(RECORDS PROVIDED)

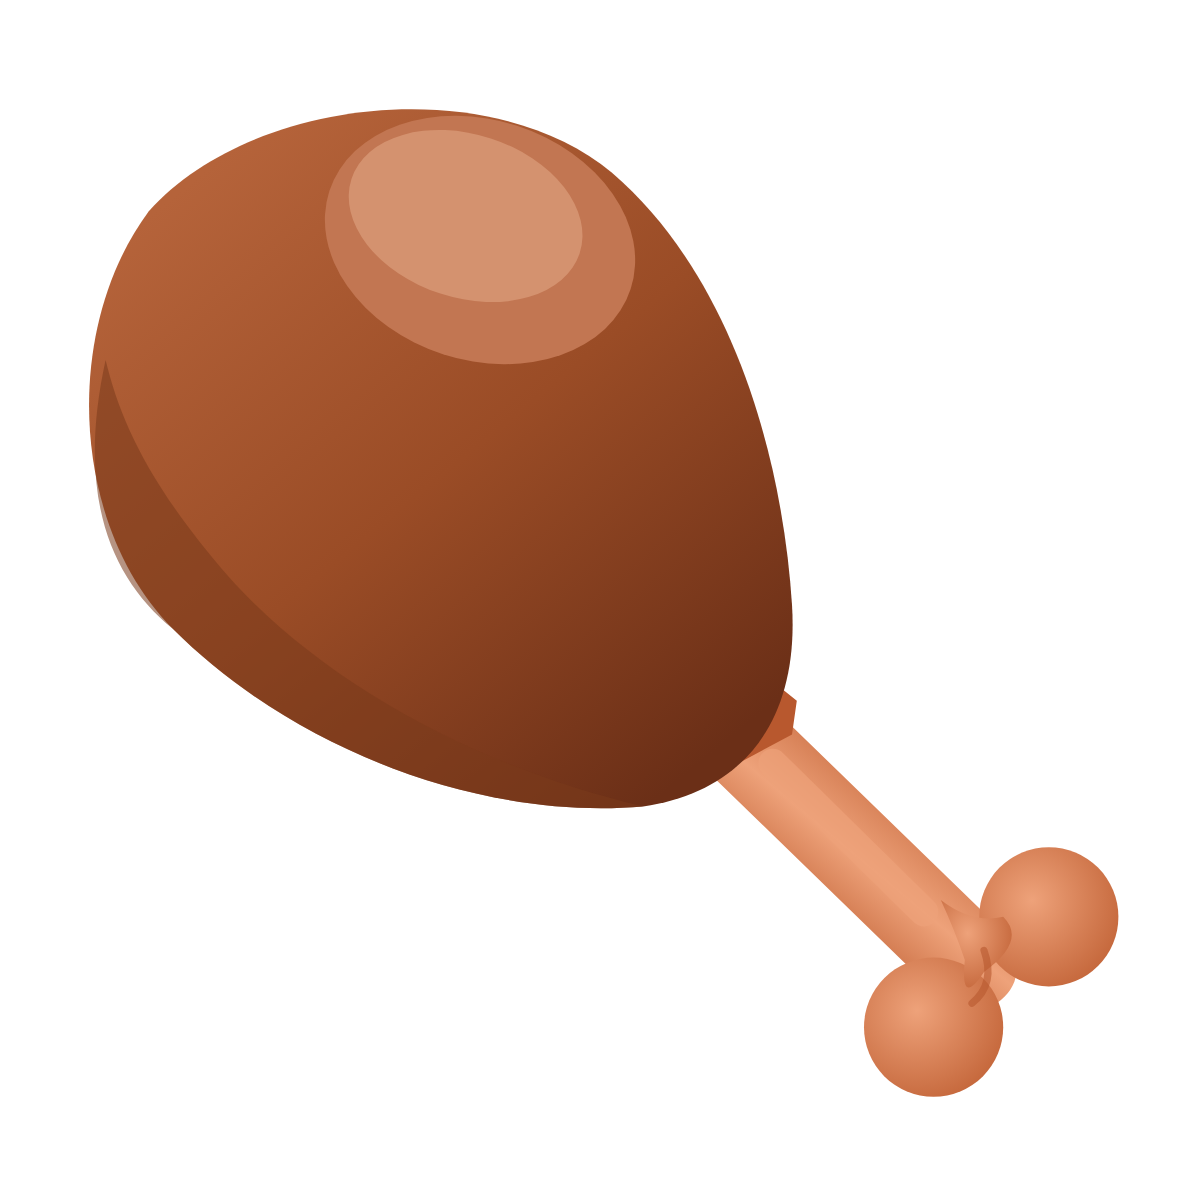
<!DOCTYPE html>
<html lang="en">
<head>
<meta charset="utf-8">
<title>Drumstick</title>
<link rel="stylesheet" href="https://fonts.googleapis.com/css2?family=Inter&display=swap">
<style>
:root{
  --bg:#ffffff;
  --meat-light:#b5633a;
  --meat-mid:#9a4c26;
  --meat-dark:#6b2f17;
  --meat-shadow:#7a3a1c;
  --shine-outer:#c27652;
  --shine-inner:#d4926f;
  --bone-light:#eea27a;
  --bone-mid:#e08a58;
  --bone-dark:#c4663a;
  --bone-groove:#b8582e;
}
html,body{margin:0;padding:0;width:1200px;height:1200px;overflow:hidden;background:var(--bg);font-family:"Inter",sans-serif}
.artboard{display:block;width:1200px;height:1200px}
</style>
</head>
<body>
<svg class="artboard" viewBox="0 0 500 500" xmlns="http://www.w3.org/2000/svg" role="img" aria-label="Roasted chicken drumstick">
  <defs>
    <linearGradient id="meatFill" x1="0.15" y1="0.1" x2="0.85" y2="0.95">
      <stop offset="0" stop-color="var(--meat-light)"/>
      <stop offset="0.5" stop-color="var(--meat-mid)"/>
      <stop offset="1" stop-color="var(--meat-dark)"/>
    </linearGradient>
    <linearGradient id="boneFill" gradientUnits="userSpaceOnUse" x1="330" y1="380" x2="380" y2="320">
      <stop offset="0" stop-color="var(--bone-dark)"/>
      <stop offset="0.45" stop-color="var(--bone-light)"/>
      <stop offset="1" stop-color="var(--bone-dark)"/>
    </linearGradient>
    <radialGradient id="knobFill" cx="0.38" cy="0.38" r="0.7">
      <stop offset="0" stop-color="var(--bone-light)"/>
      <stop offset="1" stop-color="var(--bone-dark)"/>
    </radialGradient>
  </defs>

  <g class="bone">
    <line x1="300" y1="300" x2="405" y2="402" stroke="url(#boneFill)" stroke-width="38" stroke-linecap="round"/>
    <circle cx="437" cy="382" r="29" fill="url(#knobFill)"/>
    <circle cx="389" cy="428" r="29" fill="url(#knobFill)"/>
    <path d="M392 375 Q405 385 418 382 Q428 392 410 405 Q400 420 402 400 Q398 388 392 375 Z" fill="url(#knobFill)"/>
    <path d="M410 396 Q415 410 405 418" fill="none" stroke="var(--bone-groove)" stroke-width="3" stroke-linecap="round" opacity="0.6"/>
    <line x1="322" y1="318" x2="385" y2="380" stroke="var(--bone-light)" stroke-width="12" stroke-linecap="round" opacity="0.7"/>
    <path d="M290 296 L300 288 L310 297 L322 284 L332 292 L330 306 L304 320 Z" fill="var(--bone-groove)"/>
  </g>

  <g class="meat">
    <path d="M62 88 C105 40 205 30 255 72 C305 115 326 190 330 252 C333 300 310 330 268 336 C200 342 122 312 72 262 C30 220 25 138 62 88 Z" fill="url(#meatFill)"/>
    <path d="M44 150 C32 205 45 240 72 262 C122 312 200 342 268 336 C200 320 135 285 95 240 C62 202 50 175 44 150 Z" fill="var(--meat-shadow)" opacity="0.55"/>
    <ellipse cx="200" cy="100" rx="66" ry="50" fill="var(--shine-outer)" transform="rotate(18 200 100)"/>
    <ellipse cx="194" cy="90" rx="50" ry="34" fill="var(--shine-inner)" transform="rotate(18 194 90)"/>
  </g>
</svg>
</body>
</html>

(End RECORDS PROVIDED)

__WHAT IS BEING ASKED__
The reply should contain every line of the material exactly, and no images.

__WRITTEN REPLY__
<!DOCTYPE html>
<html lang="en">
<head>
<meta charset="utf-8">
<title>Drumstick</title>
<link rel="stylesheet" href="https://fonts.googleapis.com/css2?family=Inter&display=swap">
<style>
:root{
  --bg:#ffffff;
  --meat-light:#b5633a;
  --meat-mid:#9a4c26;
  --meat-dark:#6b2f17;
  --meat-shadow:#7a3a1c;
  --shine-outer:#c27652;
  --shine-inner:#d4926f;
  --bone-light:#eea27a;
  --bone-mid:#e08a58;
  --bone-dark:#c4663a;
  --bone-groove:#b8582e;
}
html,body{margin:0;padding:0;width:1200px;height:1200px;overflow:hidden;background:var(--bg);font-family:"Inter",sans-serif}
.artboard{display:block;width:1200px;height:1200px}
</style>
</head>
<body>
<svg class="artboard" viewBox="0 0 500 500" xmlns="http://www.w3.org/2000/svg" role="img" aria-label="Roasted chicken drumstick">
  <defs>
    <linearGradient id="meatFill" x1="0.15" y1="0.1" x2="0.85" y2="0.95">
      <stop offset="0" stop-color="var(--meat-light)"/>
      <stop offset="0.5" stop-color="var(--meat-mid)"/>
      <stop offset="1" stop-color="var(--meat-dark)"/>
    </linearGradient>
    <linearGradient id="boneFill" gradientUnits="userSpaceOnUse" x1="330" y1="380" x2="380" y2="320">
      <stop offset="0" stop-color="var(--bone-dark)"/>
      <stop offset="0.45" stop-color="var(--bone-light)"/>
      <stop offset="1" stop-color="var(--bone-dark)"/>
    </linearGradient>
    <radialGradient id="knobFill" cx="0.38" cy="0.38" r="0.7">
      <stop offset="0" stop-color="var(--bone-light)"/>
      <stop offset="1" stop-color="var(--bone-dark)"/>
    </radialGradient>
  </defs>

  <g class="bone">
    <line x1="300" y1="300" x2="405" y2="402" stroke="url(#boneFill)" stroke-width="38" stroke-linecap="round"/>
    <circle cx="437" cy="382" r="29" fill="url(#knobFill)"/>
    <circle cx="389" cy="428" r="29" fill="url(#knobFill)"/>
    <path d="M392 375 Q405 385 418 382 Q428 392 410 405 Q400 420 402 400 Q398 388 392 375 Z" fill="url(#knobFill)"/>
    <path d="M410 396 Q415 410 405 418" fill="none" stroke="var(--bone-groove)" stroke-width="3" stroke-linecap="round" opacity="0.6"/>
    <line x1="322" y1="318" x2="385" y2="380" stroke="var(--bone-light)" stroke-width="12" stroke-linecap="round" opacity="0.7"/>
    <path d="M290 296 L300 288 L310 297 L322 284 L332 292 L330 306 L304 320 Z" fill="var(--bone-groove)"/>
  </g>

  <g class="meat">
    <path d="M62 88 C105 40 205 30 255 72 C305 115 326 190 330 252 C333 300 310 330 268 336 C200 342 122 312 72 262 C30 220 25 138 62 88 Z" fill="url(#meatFill)"/>
    <path d="M44 150 C32 205 45 240 72 262 C122 312 200 342 268 336 C200 320 135 285 95 240 C62 202 50 175 44 150 Z" fill="var(--meat-shadow)" opacity="0.55"/>
    <ellipse cx="200" cy="100" rx="66" ry="50" fill="var(--shine-outer)" transform="rotate(18 200 100)"/>
    <ellipse cx="194" cy="90" rx="50" ry="34" fill="var(--shine-inner)" transform="rotate(18 194 90)"/>
  </g>
</svg>
</body>
</html>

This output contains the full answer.